Work task: Only lines with the string "bloom" are wanted. Pull them out of the data.

Information:

◆ ◆ ◆ ◆

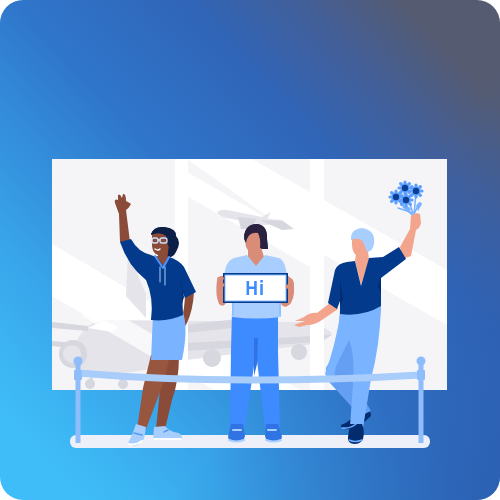
<!DOCTYPE html>
<html lang="en">
<head>
<meta charset="utf-8">
<title>Airport welcome</title>
<style>
:root{
  --navy:#033a8c; --navy-deep:#022c6e; --blue:#3d8bff; --sky:#7ab3ff; --pale:#a8ceff; --post:#8fbcfa;
  --window:#f5f5f8; --shine:#ffffff; --plane:#e4e4ea; --plane-dark:#d6d7df;
  --skin-dark:#8a4b38; --skin-mid:#d98c78; --skin-light:#f3a48c; --hair-dark:#2a2140; --hair-navy:#0c1f47;
}
html,body{margin:0;background:#fff;overflow:hidden}
.card{display:block;width:500px;height:500px}
.sign-text{font:700 19px "TeX Gyre Adventor","Inter",sans-serif;fill:var(--blue);letter-spacing:1px}
.navy{fill:var(--navy)} .navy-deep{fill:var(--navy-deep)} .blue{fill:var(--blue)} .sky{fill:var(--sky)} .pale{fill:var(--pale)}
.skin-dark{fill:var(--skin-dark)} .skin-mid{fill:var(--skin-mid)} .skin-light{fill:var(--skin-light)}
.plane{fill:var(--plane)} .plane-dark{fill:var(--plane-dark)} .shine{fill:var(--shine)}
.line{fill:none;stroke-linecap:round;stroke-linejoin:round}
</style>
</head>
<body>
<svg class="card" viewBox="0 0 500 500" role="img" aria-label="Three people greeting travellers in front of an airport window">
<defs>
  <linearGradient id="backdrop" gradientUnits="userSpaceOnUse" x1="20" y1="430" x2="440" y2="40">
    <stop offset="0" stop-color="#3fbdf8"/>
    <stop offset=".2" stop-color="#38a5ea"/>
    <stop offset=".5" stop-color="#2f76cb"/>
    <stop offset=".72" stop-color="#3065b8"/>
    <stop offset=".87" stop-color="#435f98"/>
    <stop offset="1" stop-color="#555b71"/>
  </linearGradient>
  <linearGradient id="corner-shade" gradientUnits="userSpaceOnUse" x1="300" y1="330" x2="500" y2="480">
    <stop offset="0" stop-color="#2d61b5" stop-opacity="0"/>
    <stop offset="1" stop-color="#2b5bac" stop-opacity=".75"/>
  </linearGradient>
  <clipPath id="window-area"><rect x="52" y="159" width="395" height="231"/></clipPath>
  <g id="bloom">
    <g class="line" stroke="#5c9fff" stroke-width="3.2">
      <path d="M-6 0H6M0-6V6M-4.4-4.4L4.4 4.4M-4.4 4.4L4.4-4.4"/>
    </g>
    <circle r="3.2" fill="#0b3f94"/>
  </g>
  <g id="post">
    <rect x="-2.5" y="362" width="5" height="81" fill="var(--post)"/>
    <circle cy="361" r="4.5" fill="var(--post)"/>
    <rect x="-4" y="370" width="8" height="10" rx="1" fill="var(--post)"/>
  </g>
</defs>

<g id="background">
  <rect width="500" height="500" rx="23" fill="url(#backdrop)"/>
  <rect width="500" height="500" rx="23" fill="url(#corner-shade)"/>
</g>

<g id="window" clip-path="url(#window-area)">
  <rect x="52" y="159" width="395" height="231" fill="var(--window)"/>
  <g id="light-streaks" class="shine">
    <polygon points="52,244 52,296 214,390 300,390"/>
    <polygon points="187,159 252,159 447,270 447,325 310,247"/>
    <polygon points="187,172 187,196 310,267 310,243"/>
  </g>
  <g id="parked-plane">
    <path class="plane" d="M128 252L146 294L146 318L126 296Z"/>
    <path class="plane" d="M76 343Q84 323 104 320L300 322Q328 326 332 334Q326 344 290 347L186 360Q130 376 96 374Q76 372 74 358Z"/>
    <path class="plane-dark" d="M52 322L88 326L88 331L52 328ZM52 341L78 343L78 349L52 346Z"/>
    <path class="plane-dark" d="M184 325L246 318L240 327L186 333ZM186 343L332 335L318 342L186 351Z"/>
    <path class="shine" d="M88 328L104 320L118 327L112 332Z"/>
    <circle class="plane-dark" cx="73" cy="354" r="14"/>
    <circle class="plane" cx="72" cy="354" r="9"/>
    <circle class="plane-dark" cx="212" cy="358" r="9"/>
    <circle class="plane-dark" cx="299" cy="352" r="8"/>
    <path class="line" stroke="#d6d7df" stroke-width="3" d="M91 372V386M122 374V386"/>
    <circle class="plane-dark" cx="90" cy="384" r="5"/>
    <circle class="plane-dark" cx="123" cy="384" r="5"/>
    <path class="shine" d="M94 300L152 334L152 357L82 316Z" opacity=".75"/>
  </g>
  <g id="flying-plane">
    <path class="plane" d="M217 212Q222 208 232 211L262 217L271 212L267 219L283 220Q279 225 262 225L232 219Q218 217 217 212Z"/>
    <path class="plane-dark" d="M238 217L256 219L252 229L241 229ZM260 220L283 221L294 229L282 230Z"/>
  </g>
  <g id="window-frames" class="shine">
    <rect x="175" y="159" width="13" height="231"/>
    <rect x="310" y="159" width="14" height="231"/>
  </g>
</g>

<rect id="platform" x="70" y="435" width="360" height="13" rx="6" fill="#edf0f9"/>

<g id="waving-woman">
  <g id="waving-woman-legs" class="skin-dark">
    <path d="M159 355L179 355Q179 381 172 400L165 429H156L160 390Z"/>
    <path fill="#99563f" d="M151 355L170 355L164 382Q158 397 154 408L146 429H137L143 388Z"/>
  </g>
  <g id="waving-woman-shoes">
    <path class="pale" d="M136 424L146 427L144 439L138 445Q131 447 128 443Q132 436 136 424Z"/>
    <path class="pale" d="M154 427L165 426Q170 432 179 433Q183 436 182 440H153Z"/>
    <path class="line" stroke="#fff" stroke-width="2" d="M129 444Q135 446 142 441M154 439H181"/>
    <path class="line" stroke="#5599f5" stroke-width="1.5" d="M134 433L142 435M164 432L168 430"/>
  </g>
  <path class="skin-dark" d="M120 242L119 214L115 203Q114 198 118 200L118 195Q120 193 122 198L123 194Q126 193 126 201Q130 203 131 204Q129 208 126 210L130 242Z"/>
  <path class="skin-dark" d="M185 293L194 292Q193 310 187 323Q183 331 176 328L175 325L181 321Q185 308 185 293Z"/>
  <path fill="var(--hair-navy)" d="M151 234Q154 226 165 227Q177 229 176 236Q182 242 176 252Q172 260 162 257L160 244Z"/>
  <path class="skin-dark" d="M152 233Q160 229 167 235L169 244L167 261L158 263V255Q153 254 152 246Z"/>
  <path fill="var(--hair-navy)" d="M151 235Q153 226 164 227Q175 230 173 247L168 246L166 236Q160 231 151 235Z"/>
  <g class="line" stroke="#cfe2ff" stroke-width="1.3">
    <rect x="152" y="238" width="6" height="5" rx="2"/><rect x="160" y="238" width="7" height="5" rx="2"/><path d="M158 240H160"/>
  </g>
  <path class="line" stroke="#fff" stroke-width="1.4" d="M155 249Q158 251 160 249"/>
  <path class="sky" d="M153 314L182 309Q189 327 182 360H151Z"/>
  <path class="navy" d="M120 242L131 239Q138 252 151 255L158 258L169 257Q179 260 184 267L196 292L185 298L182 291L183 315Q168 322 151 320Q154 298 146 280Q128 266 120 242Z"/>
  <path class="navy-deep" d="M180 277L184 297L182 304L182 291Z"/>
  <path class="skin-dark" d="M156 256L168 256L164 267Z"/>
  <path class="line" stroke="#4e93f7" stroke-width="2" d="M155 256L163 268L169 257"/>
  <path class="line" stroke="#a8ceff" stroke-width="1" d="M160 267V282M165 267V285"/>
</g>

<g id="sign-holder">
  <path class="blue" d="M232 311H278L278 352L280 428H265L256 352L245 428H230L231 350Z"/>
  <path fill="#2f74e2" d="M254 338L258 338L257 364L254 376Z"/>
  <g id="sign-holder-shoes">
    <path fill="#2f74e2" d="M231 424H243L245 436Q244 442 236 442Q229 442 228 437ZM266 424H278L282 437Q281 442 274 442Q266 442 265 436Z"/>
    <path class="line" stroke="#a8ceff" stroke-width="2" d="M229 440Q236 443 244 440M266 440Q274 443 281 440M233 430H241M268 430H276"/>
  </g>
  <path fill="var(--hair-dark)" d="M244 236Q246 224 257 224Q267 225 267 238L268 249H258Z"/>
  <path class="skin-mid" d="M245 236Q250 230 258 230Q262 239 261 247L264 257L256 269L248 257V250Q245 248 245 236Z"/>
  <path fill="var(--hair-dark)" d="M244 239Q244 224 257 224Q268 225 267 240L268 249L260 248Q261 239 258 233Q248 231 246 243Z"/>
  <path class="pale" d="M247 255L256 266L265 255L279 258Q286 261 287 278L281 299L281 317Q256 320 232 317L232 299L224 278Q225 261 234 258Z"/>
  <path class="line" stroke="#7ab3ff" stroke-width="1" d="M233 274V315M280 274V315"/>
  <path class="skin-mid" d="M225 274L217 280Q215 295 219 304Q223 308 226 303ZM286 274L293 280Q296 294 291 303Q285 310 281 304Z"/>
  <rect x="224" y="274" width="63" height="28" fill="#fff" stroke="var(--navy)" stroke-width="2"/>
  <rect x="225" y="275" width="61" height="26" fill="none" stroke="#8bbcff" stroke-width="1"/>
  <path class="skin-mid" d="M217 278Q222 274 224 278L222 283Q226 283 224 286L222 289L219 290ZM288 278Q293 277 294 284L292 291L286 288Q284 285 289 284Z"/>
  <text class="sign-text" x="255" y="294.500" text-anchor="middle">Hi</text>
</g>

<g id="flower-man">
  <path class="navy-deep" d="M360 409L370 410L371 416Q360 427 349 429Q340 430 341 425Q352 421 360 409Z"/>
  <path fill="#649fF3" d="M340 310L381 308L377 340Q369 358 353 380L371 411L360 416L330 383Q325 378 326 368Q338 349 340 310Z"/>
  <path class="sky" d="M341 311L381 306Q380 345 371 379L363 428L350 426L353 384Q355 354 349 340L336 366L333 384L325 374Q335 347 341 311Z"/>
  <path class="navy-deep" d="M350 424H362Q365 431 363 439Q361 444 354 444Q347 443 348 437Z"/>
  <path class="line" stroke="#6ca9ff" stroke-width="1.600" d="M349 440Q355 443 362 440M342 428Q350 429 356 424"/>
  <g id="bouquet">
    <path class="line" stroke="#78b1ff" stroke-width="1.5" d="M396 198L413 216M405 190L414 216M416 192L414 216M398 208L413 213M419 204L414 214"/>
    <path class="sky" d="M402 207Q406 203 411 209L409 213ZM416 206Q420 199 422 204L418 211Z"/>
    <use href="#bloom" x="396" y="197"/>
    <use href="#bloom" x="405" y="188"/>
    <use href="#bloom" x="416" y="191"/>
    <use href="#bloom" x="406" y="200"/>
  </g>
  <path class="skin-light" d="M400 247L410 229L411 216Q415 212 420 214L421 223Q420 228 416 230L411 256L403 259Z"/>
  <path class="skin-light" d="M330 303L338 309L322 320Q315 325 307 325L299 327L294 325L305 321L295 321L304 317Q311 312 317 313Z"/>
  <path class="skin-light" d="M352 238Q360 234 367 241L369 260L361 285L355 260L356 255Q351 252 352 238Z"/>
  <path class="pale" d="M351 240Q350 229 362 228Q376 230 374 244Q373 251 367 252L364 244Q362 238 354 239Z"/>
  <path class="navy" d="M355 261L361 286L369 258L383 257L399 247L406 259L381 278L381 306Q363 317 340 314L340 301L337 309L328 303L335 270Q338 263 347 262Z"/>
  <path class="navy-deep" d="M340 279L343 300L340 305ZM381 277L378 286L381 294Z"/>
</g>

<g id="barrier">
  <path class="line" stroke="#a9cdfb" stroke-width="7" stroke-linecap="butt" d="M78 373Q160 380 250 380T420 375"/>
  <use href="#post" x="78"/>
  <use href="#post" x="421"/>
</g>
</svg>
</body>
</html>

◆ ◆ ◆ ◆

Problem solution:
  <g id="bloom">
    <use href="#bloom" x="396" y="197"/>
    <use href="#bloom" x="405" y="188"/>
    <use href="#bloom" x="416" y="191"/>
    <use href="#bloom" x="406" y="200"/>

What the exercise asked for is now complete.